Write "light" next to pleasant. (Japanese speakers often write "right").
Draw a mouse next to the word "light". (Spanish and Japenese speakers often draw a mouth)
Draw a pear next to the mouse. (Arabic speakers often draw a bear)
Other examples can be added.
After presentation and practice of the problem areas, each student is given a piece of paper with an instruction containing such sounds. The papers are given so that a student will hear an instruction containing a sound which they have a problem hearing. The instruction is then whispered in the ear of the receiving student and they carry out what they hear. They sit down and read their instruction to the next student. This continues until all the instructions have been carried out and there is something resembling a picture on the board. No comments should be made as the work is in process.
Stage 3: Feedback
There will be reactions from laughter to dismay as the students see how ther instructions were carried out. The teacher needs to focus the students on what went wrong. Was the problem production or reception? What did Miko say and what did Joel hear? The dilema pushes the students to correct themselves and hear what they are saying. The discussions are often very animated and again the teacher must abitrate. The learners also see the real-life consequences of not producing or not hearing appropriate English sounds as well as getting personal and class feedback on their problem areas. As in exercise A, discussion can take place on strategies for pronunciation.
The exercise allows clear practice in production and reception and gives concise feedback to individual learners as to where their problms lie in these areas and how to repair them. Often these are very simple physical questions such as not roundig the lips as in / u: / in fool , which the teacher can help them focus on.
This, in turn, allows discussion on learning strategies for pronunciation which can be drawn up it the classroom.
It is a communicative exercise as it involves disagreement, repair and ( hopefully !) agreement among other things.

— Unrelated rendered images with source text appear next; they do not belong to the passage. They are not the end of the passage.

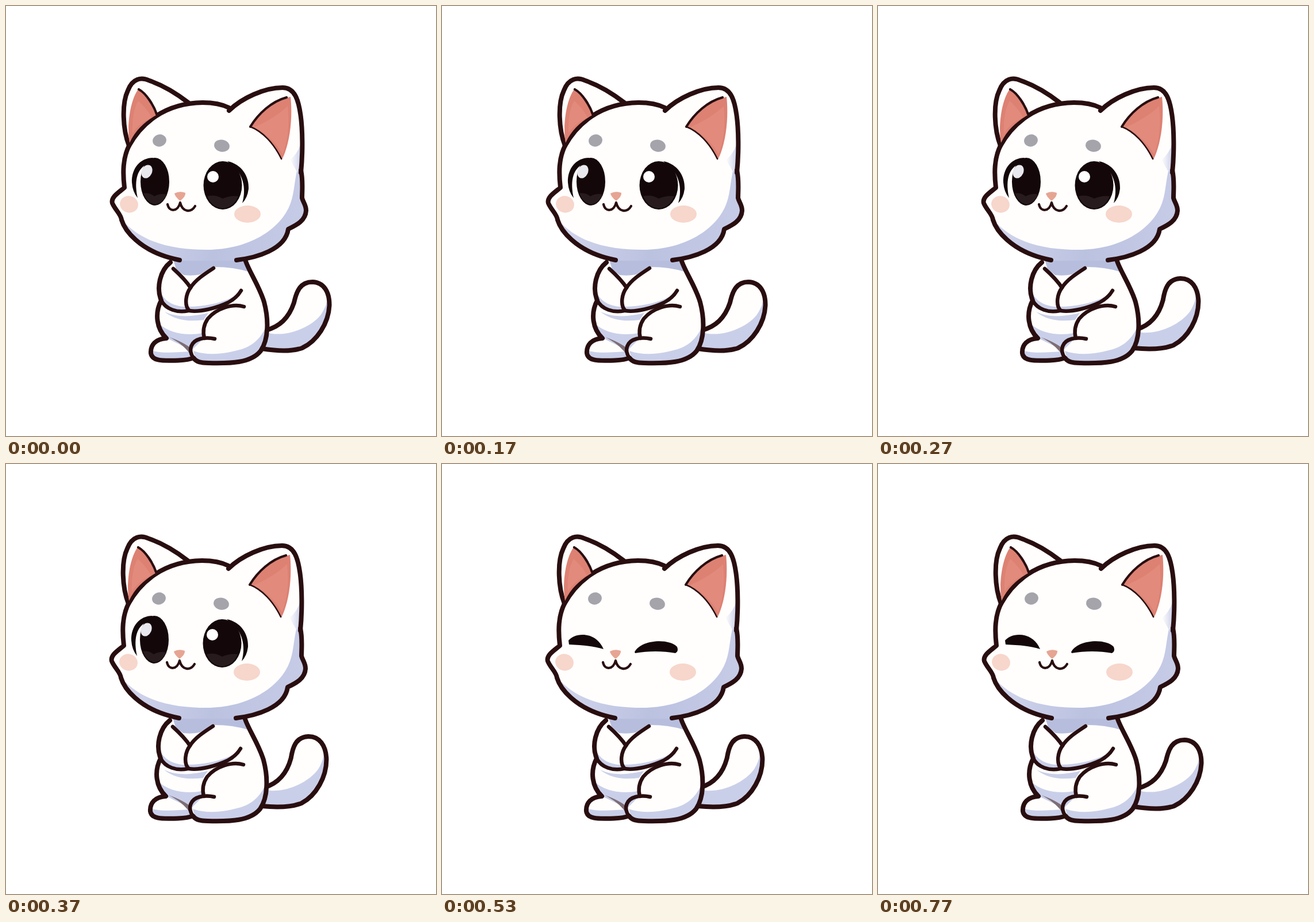
An HTML page that plays this animation: 748x748 px, repeating every 800 ms.

```html
<!DOCTYPE html>
<html lang="en">
<head>
<meta charset="utf-8">
<title>Blinking kitten</title>
<style>
  html, body { margin: 0; width: 100%; height: 100%; overflow: hidden; background: #fff; }
  svg { display: block; width: 100%; height: 100%; }
  .ink { fill: none; stroke: #290e10; stroke-width: 8; stroke-linecap: round; stroke-linejoin: round; }
  .thin { stroke-width: 6.5; }
  .fine { stroke-width: 4.2; }
  .hair { stroke-width: 2.5; }
  .fur { fill: #fffefd; }
  .shade { fill: #cacfe9; }
  .deep { fill: #b7bedd; }
  .pink { fill: #dd8173; }
  .rose { fill: #e28b7c; }
  .blush { fill: #f7d6cb; }
  .brow { fill: #a6a4ab; }
  .black { fill: #130709; }
</style>
</head>
<body>
<svg viewBox="0 0 748 748">
  <defs>
    <linearGradient id="headShade" x1="205" x2="515" y1="0" y2="0" gradientUnits="userSpaceOnUse">
      <stop offset="0" stop-color="#d2d5ec"/>
      <stop offset=".5" stop-color="#bbc2e0"/>
      <stop offset="1" stop-color="#c6cbe6"/>
    </linearGradient>
    <linearGradient id="earShade" x1="494" x2="514" y1="0" y2="0" gradientUnits="userSpaceOnUse">
      <stop offset="0" stop-color="#fffefd"/>
      <stop offset="1" stop-color="#cacfe9"/>
    </linearGradient>
    <path id="tailShape" d="M452 564C477 558 493 540 501 516C505 498 511 480 533 480C553 480.500 563 498 562.500 521C561 552 541 583 515 595C495 602 470 600 445 596"/>
    <path id="bodyShape" d="M286 446C268 460 261 490 270 512C258 535 262 562 279 578C261 579 251 589 252 604C254 619 276 617 300 616.500C312 616 320 615 326 612C332 620 340 620.500 352 621C392 622 426 621 443 600C457 580 457 545 449 515C441 488 424 464 417 444"/>
    <path id="leftEar" d="M214 243C203 215 201 170 212 147C220 126 235 123 250 130C276 139 299 154 317 168"/>
    <path id="rightEar" d="M388 182C410 160 450 142 481 142C503 142 509 165 512.500 190C516 215 516.500 255 513 290"/>
  </defs>

  <g id="cat">
    <g id="tail">
      <use href="#tailShape" class="fur"/>
      <path class="shade" d="M452 568C490 578 532 557 547 538C555 527 559 515 560 504C566 550 541 583 515 594C495 602 470 600 445 596Z"/>
      <use href="#tailShape" class="ink"/>
    </g>

    <use href="#bodyShape" class="fur"/>
    <path class="shade" d="M271 502C280 518 300 524 316 523L317 532L345 530C375 523 400 510 408 497C392 513 350 523 318 523L316 534L276 526Z"/>
    <path class="shade" d="M276 532C300 543 326 540 352 534L344 546C320 549 296 548 276 532Z"/>
    <path class="shade" d="M266 552C283 570 316 574 342 569L342 580L323 599L280 578Z"/>
    <path class="shade" d="M255 600C275 605 300 602 322 601L326 612C305 617 275 618 258 612Z"/>
    <path class="shade" d="M326 600C355 610 385 604 410 597C432 590 445 575 453 556C454 580 448 600 437 609C415 622 375 621 345 620C334 618 328 612 326 600Z"/>
    <path fill="#7d6e76" d="M284 576C303 583 314 589 323 596L321 606C312 594 300 584 284 576Z"/>
    <path class="deep" d="M290 438L296 458L309 468Q324 470 338 467L358 454Q392 453 421 462L412 436Z"/>
    <use href="#bodyShape" class="ink"/>
    <g class="ink thin">
      <path d="M291 457C301 466 312 476 321 490C329 477 344 467 361 456"/>
      <path d="M321 490C312 502 310 522 319 530C338 533 367 525 386 516C399 509 405 502 409 495"/>
      <path d="M270 512C278 528 298 534 317 530"/>
      <path d="M414 523C394 517 366 526 351 544C342 557 343 570 345 578"/>
      <path d="M326 612C316 598 322 583 338 579Q350 576 363 579"/>
    </g>

    <use href="#leftEar" class="fur"/>
    <use href="#leftEar" class="ink"/>
    <use href="#rightEar" class="fur"/>
    <path fill="url(#headShade)" d="M214 243C235 205 275 169 342 168C362 168 380 172 392 178L510 280C517 300 515 322 514 334C516 342 522 346 522 356C521 373 506 381 491 388C476 425 435 440 398 443L307 443C290 441 280 437 270 433C235 420 208 395 201 372C200 362 190 355 186 345C182 335 195 325 205 317C202 290 203 265 214 243Z"/>
    <path class="fur" d="M214 243C235 205 275 169 342 168C362 168 380 172 392 178L512 268C501 295 503 322 495 343C478 390 420 424 350 424C295 424 238 414 202 372C200 362 190 355 186 345C182 335 195 325 205 317C202 290 203 265 214 243Z"/>
    <path fill="url(#earShade)" d="M514 235C510 250 503 261 494 267L506 288L514 285Z"/>
    <use href="#rightEar" class="ink"/>
    <path class="ink" d="M214 243C235 205 275 169 342 168C362 168 378 172 388 177"/>
    <path class="ink" d="M214 243C203 265 203 290 206 316C195 325 182 333 185 343C190 355 200 362 201 372C208 395 235 420 270 433Q283 438 302 442"/>
    <path class="ink" d="M513 286C517 303 515 322 515 334C517 342 522 346 522 356C521 373 506 381 491 388C486 424 435 438 401 442"/>

    <path class="pink" d="M230 145C215 165 210 212 215 238C226 214 244 200 261 190C256 172 244 152 230 145Z"/>
    <path class="rose" d="M230 165C242 176 250 186 253 194C240 200 228 209 220 222C219 200 222 178 230 165Z"/>
    <path class="ink fine" d="M231 145C244 152 257 173 262 188"/>
    <path class="pink" d="M495 158C465 165 439 187 425 210C449 221 469 241 480 267C494 240 499 195 495 158Z"/>
    <path class="rose" d="M490 174C474 190 452 202 432 211C456 224 471 240 481 258C491 233 493 204 490 174Z"/>
    <path class="ink fine" d="M488 159C462 166 439 187 425 210"/>
    <path class="ink hair" d="M425 210C446 218 466 239 479 266"/>

    <ellipse class="brow" cx="267" cy="234" rx="12" ry="10.500" transform="rotate(-15 267 234)"/>
    <ellipse class="brow" cx="375.500" cy="243" rx="13.500" ry="10.500" transform="rotate(10 375 243)"/>
    <ellipse class="blush" cx="214" cy="345" rx="16" ry="14.500" transform="rotate(15 214 345)"/>
    <ellipse class="blush" cx="420" cy="362" rx="23" ry="15"/>
    <path fill="#e6a593" d="M293 326Q302 321 312 325Q313 331 303 339Q294 332 293 326Z"/>
    <path class="ink fine" d="M281 345C284 359 299 358 303 342C307 359 322 360 329 348"/>

    <g id="openEyes">
      <path class="black" d="M256 264C233 264 218 283 219 307Q220 323 229 334C223 306 227 286 243 276Z"/>
      <ellipse class="black" cx="259" cy="305.500" rx="25" ry="41.500"/>
      <path fill="#281b1e" d="M239 326Q249 324 258 331Q269 325 279 328Q272 344 259 345Q246 343 239 326Z"/>
      <ellipse fill="#e9e8ee" cx="245" cy="288" rx="9" ry="12" transform="rotate(25 245 288)"/>
      <path class="black" d="M385 270C410 275 423 296 422 318Q420 334 411 343C419 316 411 290 394 279Z"/>
      <ellipse class="black" cx="377" cy="312" rx="33.500" ry="42"/>
      <path fill="#281b1e" d="M350 331Q363 327 377 335Q391 329 404 331Q395 351 377 352Q358 350 350 331Z"/>
      <circle fill="#fff" cx="360" cy="297" r="10"/>
    </g>
    <g id="closedEyes" class="black">
      <path d="M221 307C232 293 268 290 282 322C263 316 243 315 222 314Z"/>
      <path d="M336 327C348 305 396 303 410 318Q413 326 407 329C385 325 360 325 337 329Z"/>
    </g>
  </g>
</svg>
<script>
  const LOOP = 800;
  const part = id => document.getElementById(id);
  const cat = part('cat'), tail = part('tail');
  const openEyes = part('openEyes'), closedEyes = part('closedEyes');

  function draw(now) {
    const t = now % LOOP;
    const raised = t >= 200 && t < 600;
    const closed = t >= 400;
    cat.setAttribute('transform', raised ? 'translate(-1 0)' : '');
    tail.setAttribute('transform', raised ? 'translate(0 -1.5) rotate(-3.5 455 585)' : '');
    openEyes.style.display = closed ? 'none' : '';
    closedEyes.style.display = closed ? '' : 'none';
    requestAnimationFrame(draw);
  }
  draw(performance.now());
</script>
</body>
</html>
```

Many language learners feel self concious and negative about their pronunciation . To effectively deal with this question in the class and enable learners to see an improvement, is invariably a great psychological boost.
I have used these activities with learners from many different cultural and language backgrounds and they have invariably been seen as both very useful and fun.
As teachers, we are often not the best judges of the accuracy of our students' pronunciation . We are accustomed to it and usually very tolerant when in general, native speakers are not. Such exercises help us to be more aware of real problems learners have in their oral production and to help to correct them.
Such activities should be an integral part of any language teaching programme as they make pronunciation an active element of the learning process and focus learners on the language they are producing.
Thanks to Ray Parker of Sheffield Hallam University; England for the gelephone Game. Some useful and very accessible constrastive analysis can be seen in the " Ship or Sheep" and "Three or Tree" series.